Although both amateur and professional players can sport a fancy dan rating, it is important to realise that a professional shodan is a lot stronger than an amateur shodan.
In practice the amateur ratings are a useful way to agree quickly on an appropriate handicap at the start of a game. A difference of one grade corresponds to one handicap stone. When a 15 kyu meets a 9 kyu over the board, 6 stones should be the correct handicap to ensure both players have to play at their full strength and have an enjoyable game.
Hmm... Wouldn't the correct handicap for 15 kyu vs 9 kyu be 7 stones, not 6?

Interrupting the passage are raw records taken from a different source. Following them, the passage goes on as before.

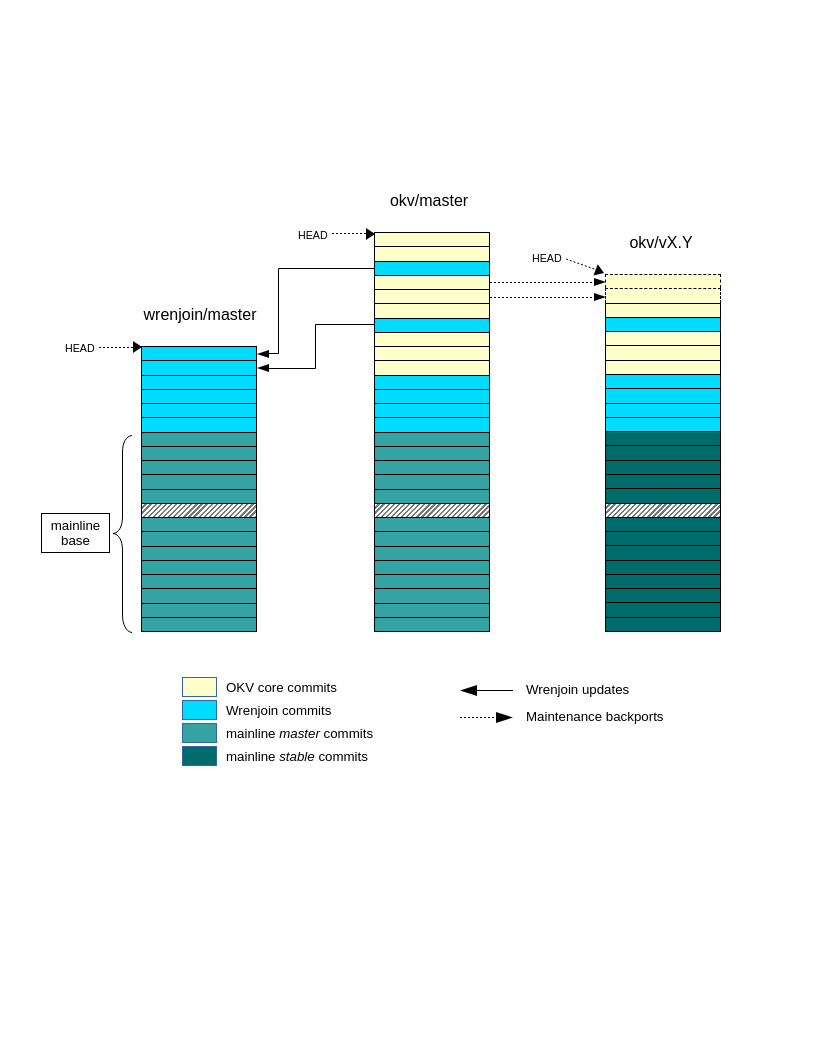
<!DOCTYPE html>
<html lang="en">
<head>
<meta charset="utf-8">
<title>Branch layout</title>
<style>
:root {
  --core: #ffffcc;
  --update: #00dcff;
  --master: #33a3a3;
  --stable: #006b6b;
  --line: #000;
  --swatch-line: #3465a4;
}
* { box-sizing: border-box; margin: 0; padding: 0; }
body { background: #fff; color: #000; font: 13.3px/15px "Liberation Sans", Arial, sans-serif; }
.sheet { position: relative; width: 816px; height: 1056px; overflow: hidden; background: #fff; }

.branch-name, .head, .stack, .base-label, .legend, .connectors { position: absolute; }
.branch-name { width: 160px; text-align: center; font-size: 16px; font-weight: 400; line-height: 20px; }
.head { font-size: 10.7px; line-height: 14px; }

.stack { display: flex; flex-direction: column; width: 116px; list-style: none; border-bottom: 1px solid var(--line); }
.stack li { flex: 1; border: 1px solid var(--line); border-bottom: 0; }
.core { background: var(--core); }
.update { background: var(--update); }
.master { background: var(--master); }
.stable { background: var(--stable); }
.gap { background: repeating-linear-gradient(135deg, #fff 0 2px, #777 2px 3.6px); }
.stack .backport { border-style: dashed; border-width: 1px 1px 0; border-color: var(--line); }

.work { left: 141px; top: 346px; height: 286px; }
.trunk { left: 374px; top: 232px; height: 400px; }
.release { left: 605px; top: 274px; height: 358px; }

.base-label { left: 41px; top: 513px; width: 69px; height: 40px; border: 1px solid var(--line); display: flex; align-items: center; justify-content: center; text-align: center; }

.legend { list-style: none; display: grid; }
.legend li { display: flex; align-items: center; white-space: pre; }
.commits { left: 182px; top: 677px; grid-auto-rows: 20px; row-gap: 3px; }
.commits li { gap: 9px; }
.swatch { width: 35px; height: 20px; border: 1px solid var(--swatch-line); }
.flows { left: 460px; top: 676px; grid-auto-rows: 27px; }
.flows li { gap: 13px; }
.flows svg { width: 53px; height: 14px; }

.connectors { left: 0; top: 0; }
.wire { fill: none; stroke: var(--line); stroke-width: 1; }
.dotted { stroke-dasharray: 2 2; }
</style>
</head>
<body>
<main class="sheet">
  <h2 class="branch-name" style="left:120px;top:305px">wrenjoin/master</h2>
  <h2 class="branch-name" style="left:349px;top:191px">okv/master</h2>
  <h2 class="branch-name" style="left:581px;top:233px">okv/vX.Y</h2>

  <span class="head" style="left:65px;top:341px">HEAD</span>
  <span class="head" style="left:298px;top:228px">HEAD</span>
  <span class="head" style="left:532px;top:251px">HEAD</span>

  <ol class="stack work">
    <li class="update"></li><li class="update"></li><li class="update"></li>
    <li class="update"></li><li class="update"></li><li class="update"></li>
    <li class="master"></li><li class="master"></li><li class="master"></li><li class="master"></li><li class="master"></li>
    <li class="gap"></li>
    <li class="master"></li><li class="master"></li><li class="master"></li><li class="master"></li>
    <li class="master"></li><li class="master"></li><li class="master"></li><li class="master"></li>
  </ol>

  <ol class="stack trunk">
    <li class="core"></li><li class="core"></li>
    <li class="update"></li>
    <li class="core"></li><li class="core"></li><li class="core"></li>
    <li class="update"></li>
    <li class="core"></li><li class="core"></li><li class="core"></li>
    <li class="update"></li><li class="update"></li><li class="update"></li><li class="update"></li>
    <li class="master"></li><li class="master"></li><li class="master"></li><li class="master"></li><li class="master"></li>
    <li class="gap"></li>
    <li class="master"></li><li class="master"></li><li class="master"></li><li class="master"></li>
    <li class="master"></li><li class="master"></li><li class="master"></li><li class="master"></li>
  </ol>

  <ol class="stack release">
    <li class="core backport"></li><li class="core backport"></li>
    <li class="core"></li>
    <li class="update"></li>
    <li class="core"></li><li class="core"></li><li class="core"></li>
    <li class="update"></li><li class="update"></li><li class="update"></li><li class="update"></li>
    <li class="stable"></li><li class="stable"></li><li class="stable"></li><li class="stable"></li><li class="stable"></li>
    <li class="gap"></li>
    <li class="stable"></li><li class="stable"></li><li class="stable"></li><li class="stable"></li>
    <li class="stable"></li><li class="stable"></li><li class="stable"></li><li class="stable"></li>
  </ol>

  <p class="base-label">mainline<br>base</p>

  <svg class="connectors" width="816" height="1056" viewBox="0 0 816 1056" aria-hidden="true">
    <defs>
      <path id="head-tip" d="M0 0L-9 -6V6Z"/>
      <path id="flow-tip" d="M0 0L-12 -4V4Z"/>
    </defs>
    <g class="wire">
      <path d="M132 435.5C126 436 122.500 443 122.500 452V517C122.500 526 119 533 113 533.500C119 534 122.500 541 122.500 550V615C122.500 624 126 632 132 632.500"/>
      <path d="M374 268.500H278.500V353.500H268"/>
      <path d="M374 324.500H315.500V368.500H268"/>
    </g>
    <g class="wire dotted">
      <path d="M99 347.500H134"/>
      <path d="M332 233.500H367"/>
      <path d="M566 259L597 270"/>
      <path d="M490 282.500H595"/>
      <path d="M490 297.500H595"/>
    </g>
    <use href="#head-tip" x="142" y="347"/>
    <use href="#head-tip" x="375" y="234"/>
    <use href="#head-tip" transform="translate(604 273) rotate(21)"/>
    <use href="#flow-tip" x="606" y="282"/>
    <use href="#flow-tip" x="606" y="297"/>
    <use href="#flow-tip" transform="translate(257 354) rotate(180)"/>
    <use href="#flow-tip" transform="translate(257 368) rotate(180)"/>
  </svg>

  <ul class="legend commits">
    <li><span class="swatch core"></span><span>OKV core commits</span></li>
    <li><span class="swatch update"></span><span>Wrenjoin commits</span></li>
    <li><span class="swatch master"></span><span>mainline <em>master</em> commits</span></li>
    <li><span class="swatch stable"></span><span>mainline <em>stable</em> commits</span></li>
  </ul>

  <ul class="legend flows">
    <li><svg viewBox="0 0 53 14" aria-hidden="true"><path class="wire" d="M16 7.500H53"/><path d="M0 7.500L17 2V13Z"/></svg><span>Wrenjoin updates</span></li>
    <li><svg viewBox="0 0 53 14" aria-hidden="true"><path class="wire dotted" d="M0 7.500H36"/><path d="M53 7.500L36 2V13Z"/></svg><span>Maintenance backports</span></li>
  </ul>
</main>
</body>
</html>
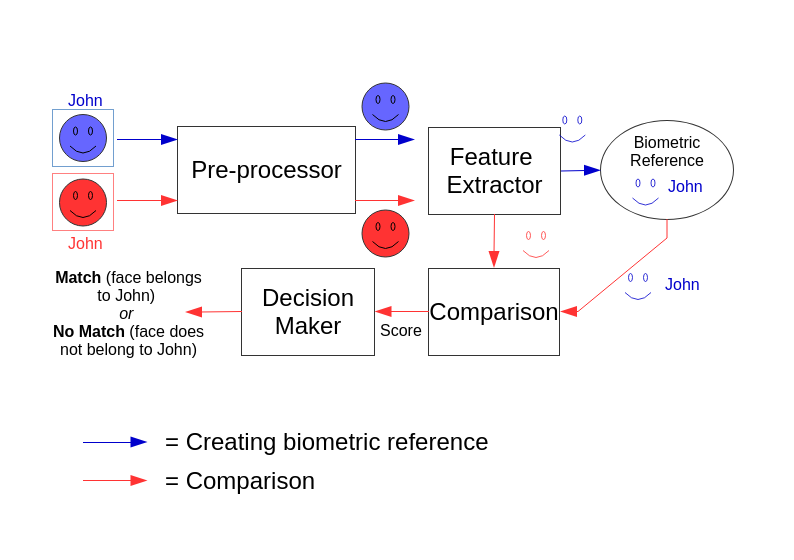
<!DOCTYPE html>
<html lang="en">
<head>
<meta charset="utf-8">
<title>Biometric face verification flow</title>
<style>
:root {
  --ink: #000;
  --paper: #fff;
  --line: #333;
  --enrol: #0000cc;
  --enrol-face: #6666ff;
  --enrol-frame: #729fcf;
  --compare: #ff3333;
  --compare-frame: #ff8080;
}
* { box-sizing: border-box; }
html, body { margin: 0; }
body {
  width: 794px; height: 560px; overflow: hidden;
  background: var(--paper); color: var(--ink);
  font: 16px/18px "Liberation Sans", Arial, sans-serif;
}
.diagram { position: relative; width: 794px; height: 560px; }
.node {
  position: absolute; display: flex; align-items: center; justify-content: center;
  border: 1px solid var(--line); background: var(--paper);
  font-size: 24px; line-height: 28px; text-align: center; white-space: nowrap;
}
.pre-processor { left: 177px; top: 126px; width: 179px; height: 88px; }
.feature-extractor { left: 428px; top: 127px; width: 133px; height: 88px; padding-right: 0; }
.decision-maker { left: 241px; top: 268px; width: 134px; height: 88px; }
.comparison { left: 428px; top: 268px; width: 132px; height: 88px; }
.reference {
  left: 600px; top: 120px; width: 134px; height: 100px; border-radius: 50%;
  align-items: flex-start; padding-top: 13px; font-size: 16px; line-height: 18px;
}
.sample { position: absolute; left: 52px; width: 62px; height: 58px; border: 1px solid; }
.sample-enrol { top: 109px; border-color: var(--enrol-frame); }
.sample-compare { top: 173px; border-color: var(--compare-frame); }
.drawing { position: absolute; left: 0; top: 0; }
.label { position: absolute; white-space: nowrap; text-align: center; }
.label-enrol { color: var(--enrol); }
.label-compare { color: var(--compare); }
.result { left: 38px; top: 269px; width: 181px; }
.legend {
  position: absolute; left: 83px; top: 428px; margin: 0; padding: 0; list-style: none;
  display: grid; row-gap: 11px; font-size: 24px; line-height: 28px;
}
.legend li { display: flex; align-items: center; gap: 17px; white-space: nowrap; }
.legend svg { display: block; }
.enrol-line, .compare-line { fill: none; stroke-width: 1; }
.enrol-line { stroke: var(--enrol); }
.compare-line { stroke: var(--compare); }
.enrol-tip { fill: var(--enrol); }
.compare-tip { fill: var(--compare); }
.features { fill: none; stroke: currentColor; }
.enrol-features { color: var(--enrol); }
.compare-features { color: var(--compare); }
.head { stroke: var(--line); }
.enrol-head { fill: var(--enrol-face); }
.compare-head { fill: var(--compare); }
</style>
</head>
<body>
<main class="diagram">
  <div class="sample sample-enrol"></div>
  <div class="sample sample-compare"></div>

  <div class="node pre-processor">Pre-processor</div>
  <div class="node feature-extractor"><span>Feature&nbsp;<br>Extractor</span></div>
  <div class="node reference">Biometric<br>Reference</div>
  <div class="node decision-maker">Decision<br>Maker</div>
  <div class="node comparison">Comparison</div>

  <svg class="drawing" width="794" height="560" viewBox="0 0 794 560" aria-hidden="true">
    <defs>
      <g id="features" class="features">
        <ellipse cx="-7.5" cy="-7" rx="2" ry="4"/>
        <ellipse cx="7.5" cy="-7" rx="2" ry="4"/>
        <path d="M-13 8Q0 22 13 8"/>
      </g>
      <circle id="head" class="head" r="23.5"/>
      <polygon id="tip" points="0,0 -17,-5.5 -17,5.5"/>
    </defs>

    <g class="enrol-flow">
      <path class="enrol-line" d="M117 139.5H162M355 139.5H400M561 171L586 170.5"/>
      <g class="enrol-tip">
        <use href="#tip" x="178" y="139.5"/>
        <use href="#tip" x="415" y="139.5"/>
        <use href="#tip" x="601" y="170.3"/>
      </g>
    </g>

    <g class="compare-flow">
      <path class="compare-line" d="M117 200.5H162M355 200.5H400M494.5 214L494 254M667 219V238L578 311.5H574M429 311.5H390M242 311.5L200 312"/>
      <g class="compare-tip">
        <use href="#tip" x="178" y="200.5"/>
        <use href="#tip" x="415" y="200.5"/>
        <use href="#tip" transform="translate(494 268) rotate(90)"/>
        <use href="#tip" transform="translate(560 311.5) rotate(180)"/>
        <use href="#tip" transform="translate(374.5 311.5) rotate(180)"/>
        <use href="#tip" transform="translate(185 312) rotate(180)"/>
      </g>
    </g>

    <g class="faces">
      <g class="enrol-head">
        <use href="#head" x="83" y="138"/>
        <use href="#head" x="385.5" y="106.5"/>
      </g>
      <g class="compare-head">
        <use href="#head" x="83" y="202.5"/>
        <use href="#head" x="385.5" y="233.5"/>
      </g>
      <use href="#features" x="83" y="138"/>
      <use href="#features" x="385.5" y="106.5"/>
      <use href="#features" x="83" y="202.5"/>
      <use href="#features" x="385.5" y="233.5"/>
    </g>

    <g class="extracted-features" stroke-opacity=".8">
      <g class="enrol-features">
        <use href="#features" x="572.3" y="127"/>
        <use href="#features" x="645.5" y="190"/>
        <use href="#features" x="638" y="284.5"/>
      </g>
      <g class="compare-features">
        <use href="#features" x="536" y="242.5"/>
      </g>
    </g>
  </svg>

  <div class="label label-enrol" style="left:68px;top:92px">John</div>
  <div class="label label-compare" style="left:68px;top:235px">John</div>
  <div class="label label-enrol" style="left:668px;top:178px">John</div>
  <div class="label label-enrol" style="left:665px;top:276px">John</div>
  <div class="label" style="left:380px;top:322px">Score</div>
  <div class="label result">
    <b>Match</b> (face belongs<br>to John)&nbsp;<br><i>or&nbsp;</i><br><b>No Match</b> (face does<br>not belong to John)
  </div>

  <ul class="legend">
    <li>
      <svg width="65" height="12" viewBox="0 0 65 12" aria-hidden="true"><path class="enrol-line" d="M0 6.5H48"/><use class="enrol-tip" href="#tip" x="64.5" y="6"/></svg>
      = Creating biometric reference
    </li>
    <li>
      <svg width="65" height="12" viewBox="0 0 65 12" aria-hidden="true"><path class="compare-line" d="M0 5.5H48"/><use class="compare-tip" href="#tip" x="64.5" y="5.5"/></svg>
      = Comparison
    </li>
  </ul>
</main>
</body>
</html>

(15-9) = 6 grades different, so six stones. Why would it be seven? One stone is one stone, no komi (which is why statistically handicap games should favour White - one stone handicap is worth a bit less than one full stone.)
- Andrew W
That's why i asked. At least on NNGS there is no "one stone handicap". Its `suggest' command considers no komi as 1/2 stone and would suggest 15 kyu to take 7 stones from 9 kyu.
How do you spell shodan in hiragana? --Juuitchan
Like that, without an hiragana "u"?
Yeah, it's supposed to be a short vowel. --BlueWyvern
Other dan rankings... (these seem much more widespread outside go. got them off the internet so my apologies if they are wrong!)
Shodan 1st Dan
Nidan 2nd Dan
Sandan 3rd Dan
Yodan 4th Dan
Godan 5th Dan
Rokudan 6th Dan
Nanadan (Shichidan) 7th Dan
Hachidan 8th Dan
Kudan 9th Dan
Juudan 10th Dan (obv. not in go. why does it stop at 9?)
Hans: Isn't Yondan and Kyuudan correct? And Juudan is not an official rank but the winner of the Juudan tournament in Japan can call himself Juudan for one year.
kokiri i think you could get away with either yo- or yondan, but kudan aint right.
kirtar? Juudan can also be spelled Jyuudan.
aruu actually Kudan is correct. If anyone here has taken a Japanese class they would know. kyu is shortened to ku is some situations. The same goes for yodan.
Chris Hayashida: Just to clarify, kyuu and ku are different readings for "nine." You can't be a 3 ku player.
kokiri well i don't think i recall the dan rankings being of particular importance in any of my japanese lessons, perhaps i missed it in the first couple of weeks, ;-) but a quick google shows me up as wrong - kudan it is, sheepish i am. However, google gives as many hits for よだん+四段 (yodan) as for よんだん+四段 （yondan) so i stand by that comment. Indeed, the windows japanese ime seems to prefer yondan.
iopq: How does the windows IME "prefer" yondan? I found the corresponding kanji for both entries...
kokiri - we~ll, typing yondan gives 四段 as first choice whereas yodan has 四段 only third choice, but this isn't really representative of preference of one over the other; yodan sounds better to my ear, but when i wrote the above, kyudan sounded better, so i'm prebably better off just stopping digging...
RetEsz: If shodan, Nidan, Sandan ... etc. exist. Do shokyu, Nikyu, sakyu ... etc. exist ?
Oh, I found it. ikkyu, nikkyu, sankyu, yonkyu, gokyu, rokkyu, nanakyu, hachikyu, kukyu, juukyu.
KarlKnechtel: Why does one use 'sho-' for dan but 'i-' (ichi) for kyu? I understand that Japanese has a variety of different counting systems for counting different sorts of things, but aren't dan and kyu levels the same "sort of thing"?